Gen. Frank Klotz, Under Secretary for Nuclear Security and NNSA Administrator, earlier this week toured the Nevada National Security Site (NNSS) and met with employees. During the tour, Gen. Klotz visited the Device Assembly Facility (DAF), which offers one of the safest, most secure locations anywhere in the U.S. weapons complex to conduct nuclear explosive operations. Scientists at DAF work on special nuclear material, radiation test objects, and high-explosives in support of experiments for Stockpile Stewardship and other programs.

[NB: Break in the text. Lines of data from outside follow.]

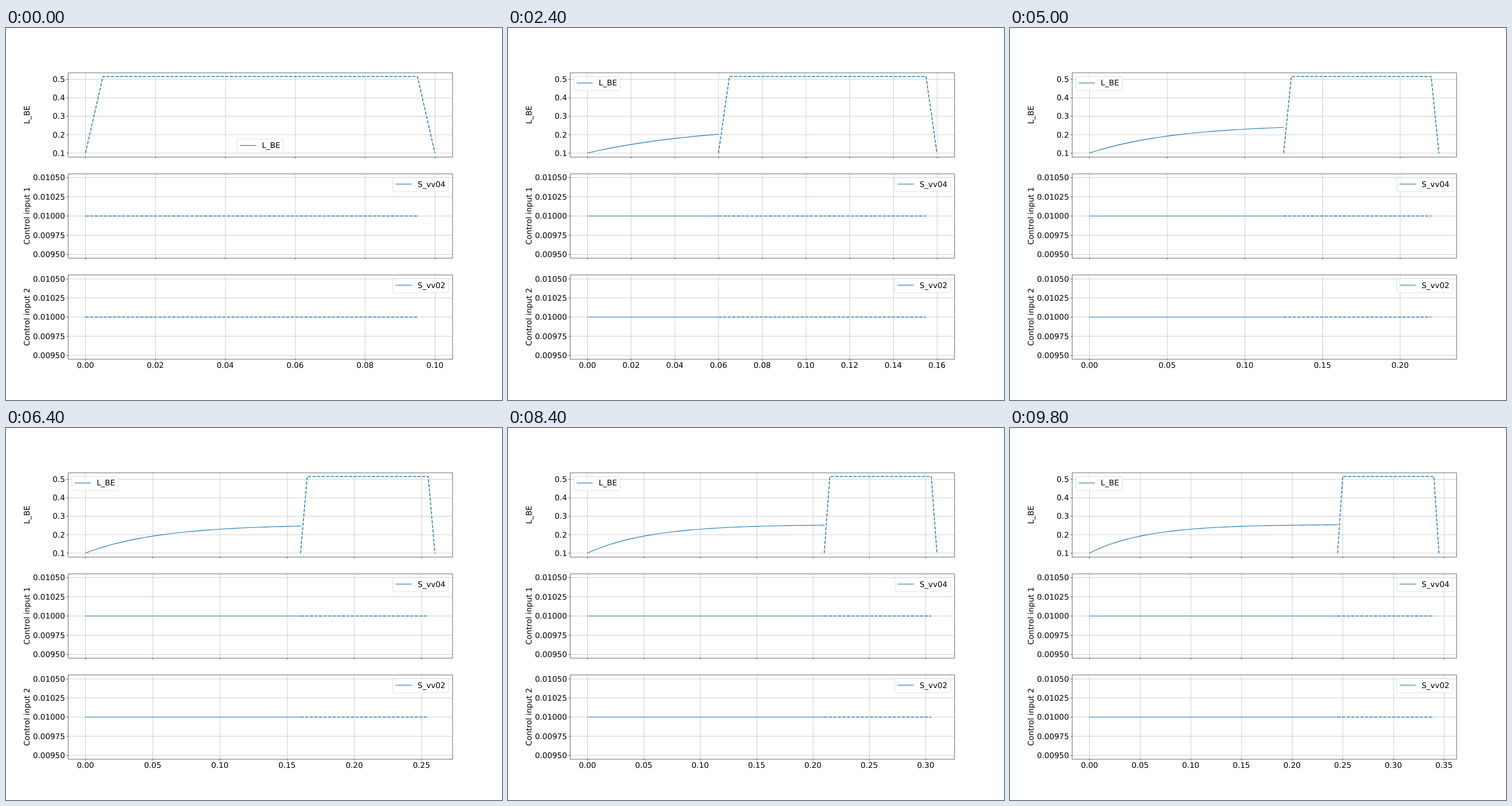
An HTML page for the animation above (10000 ms loop, 864x648 px).

```html
<!DOCTYPE html>
<html lang="en">
<head>
<meta charset="utf-8">
<title>Control plot</title>
<style>
  html, body { margin: 0; width: 100%; height: 100%; overflow: hidden; background: #fff; }
  svg { display: block; width: 864px; height: 648px; }
  text { font: 13.5px "DejaVu Sans", sans-serif; text-rendering: geometricPrecision; }
  path { fill: none; }
  .grid { stroke: #b0b0b0; stroke-width: .6; }
  .tick, .frame { stroke: #000; stroke-width: .6; }
  .line { stroke: #1f77b4; stroke-width: 1.125; stroke-linecap: square; stroke-linejoin: round; }
  .plan { stroke: #1f77b4; stroke-width: 1.5; stroke-dasharray: 5.55 2.4; stroke-linejoin: round; }
  .legend { fill: #fff; fill-opacity: .8; stroke: #ccc; stroke-opacity: .8; stroke-width: .75; }
  .end { text-anchor: end; }
  .mid { text-anchor: middle; }
</style>
</head>
<body>
<svg id="plot" viewBox="0 0 864 648"></svg>
<script>
const LEFT = 108, RIGHT = 777.6, HEIGHT = 146.75;
const X0 = LEFT + (RIGHT - LEFT) / 22, SPAN = (RIGHT - LEFT) / 1.1;
const STEP_MS = 200, STEPS = 50, DT = 0.005, HORIZON = 0.1;
const LOW = 0.1, HIGH = 0.5143;

const control = (top, label, legend) => ({
  top, label, legend, legendWidth: 97.1, min: 0.00945, max: 0.01055,
  ticks: [0.0095, 0.00975, 0.01, 0.01025, 0.0105], digits: 5,
  state: () => 0.01,
  plan: now => [[now, 0.01], [now + HORIZON - DT, 0.01]]
});

const pad = (HIGH - LOW) / 20;
const panels = [
  {
    top: 77.76, label: "L_BE", legend: "L_BE", legendWidth: 80.7,
    min: LOW - pad, max: HIGH + pad, ticks: [0.1, 0.2, 0.3, 0.4, 0.5], digits: 1,
    state: t => LOW + 0.155 * (1 - Math.exp(-t / 0.0559)),
    plan: now => [[now, LOW], [now + DT, HIGH], [now + HORIZON - DT, HIGH], [now + HORIZON, LOW]]
  },
  control(253.86, "Control input 1", "S_vv04"),
  control(429.96, "Control input 2", "S_vv02")
];

// Straight rules sit on a pixel grid finer than the stage.
const snap = v => (Math.round(v / 0.54) + 0.5) * 0.54;
const path = (cls, points) =>
  `<path class="${cls}" d="M${points.map(p => p.map(v => v.toFixed(2)).join(" ")).join("L")}"/>`;
const text = (cls, x, y, value, extra = "") =>
  `<text class="${cls}" x="${x}" y="${y}" ${extra}>${value}</text>`;

function drawLegend(panel, index, step) {
  const w = panel.legendWidth;
  let x = RIGHT - 6.75 - w, y = panel.top + 6.75;
  if (index === 0) {
    const blocked = step < 2;
    x = blocked ? (LEFT + RIGHT - w) / 2 : LEFT + 6.75;
    if (blocked) y = panel.top + HEIGHT - 6.75 - 24.5;
  }
  return `<rect class="legend" x="${x}" y="${y}" width="${w}" height="24.5" rx="2.7"/>`
    + path("line", [[x + 5.4, y + 11.3], [x + 32.4, y + 11.3]])
    + text("", x + 43.2, y + 15.9, panel.legend);
}

function drawPanel(panel, index, step, xTicks, xDigits) {
  const now = step * DT, end = now + HORIZON;
  const { top } = panel, bottom = top + HEIGHT;
  const px = t => X0 + SPAN * t / end;
  const py = v => bottom - HEIGHT * (v - panel.min) / (panel.max - panel.min);
  const flat = index > 0;
  const place = ([t, v]) => [px(t), flat ? snap(py(v)) : py(v)];
  let grid = "", marks = "", labels = "";

  for (const t of xTicks) {
    const x = snap(px(t));
    grid += path("grid", [[x, top], [x, bottom]]);
    marks += path("tick", [[x, bottom], [x, bottom + 2.7]]);
    if (index === 2) labels += text("mid", px(t), 592.2, t.toFixed(xDigits));
  }
  for (const v of panel.ticks) {
    const y = snap(py(v));
    grid += path("grid", [[LEFT, y], [RIGHT, y]]);
    marks += path("tick", [[LEFT - 2.6, y], [LEFT, y]]);
    labels += text("end", 102.75, py(v) + 4.95, v.toFixed(panel.digits));
  }

  const past = Array.from({ length: step + 1 }, (_, i) => place([i * DT, panel.state(i * DT)]));
  const lines = (step ? path("line", past) : "") + path("plan", panel.plan(now).map(place));

  const l = snap(LEFT), r = snap(RIGHT), t = snap(top), b = snap(bottom);
  const frame = `<path class="frame" d="M${l} ${t}H${r}V${b}H${l}Z"/>`;
  const middle = top + HEIGHT / 2;
  const title = text("mid", 0, 0, panel.label, `transform="translate(41.1 ${middle}) rotate(-90)"`);
  return grid + marks + lines + frame + labels + title + drawLegend(panel, index, step);
}

function draw(step) {
  const end = step * DT + HORIZON;
  const gap = [0.02, 0.025, 0.05].find(g => g >= end * 1.1 / 9);
  const count = Math.floor(end * 1.05 / gap + 1e-9) + 1;
  const xTicks = Array.from({ length: count }, (_, i) => i * gap);
  const xDigits = gap === 0.025 ? 3 : 2;
  document.getElementById("plot").innerHTML =
    panels.map((panel, i) => drawPanel(panel, i, step, xTicks, xDigits)).join("");
}

const start = performance.now();
let shown = -1;
function tick() {
  const step = Math.floor((performance.now() - start) / STEP_MS) % STEPS;
  if (step !== shown) draw(shown = step);
  requestAnimationFrame(tick);
}
tick();
</script>
</body>
</html>
```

Klotz also toured the U1a Complex which is an underground laboratory used for subcritical experiments and physics experiments that obtain technical information about the nation’s nuclear weapons stockpile. These experiments support NNSA’s Stockpile Stewardship Programs, created to maintain the safety and effectiveness of the U.S. nuclear weapons stockpile.
Below, Klotz listens to a briefing 960 feet underground in the U1a complex at the Nevada National Security Complex. Leading the briefing are (left to right): Stuart Rawlinson, facility manager for the U1a complex, and Raffi Papazian, director of Defense Experimentation and Stockpile Stewardship, both from National Security Technologies.
Admiral Cecil Haney, Commander, USSTRATCOM, visited Pantex Tuesday to tour various facilities and conduct an all-hands meeting with Pantex workers. Haney thanked Pantexans for the work they perform to help maintain a credible nuclear deterrent, thus ensuring the safety of the United States.
Haney briefed Pantexans about the responsibilities and capabilities of USSTRATCOM and discussed how the work done at Pantex factors into that mission. Haney said as the number of weapons in the U.S. stockpile decreases, the work done at Pantex to ensure the safety and reliability of each nuclear weapon becomes even more important.
Haney told Pantexans that although they do not wear a military uniform, the work they do to protect America is as crucial as the work done by those who do.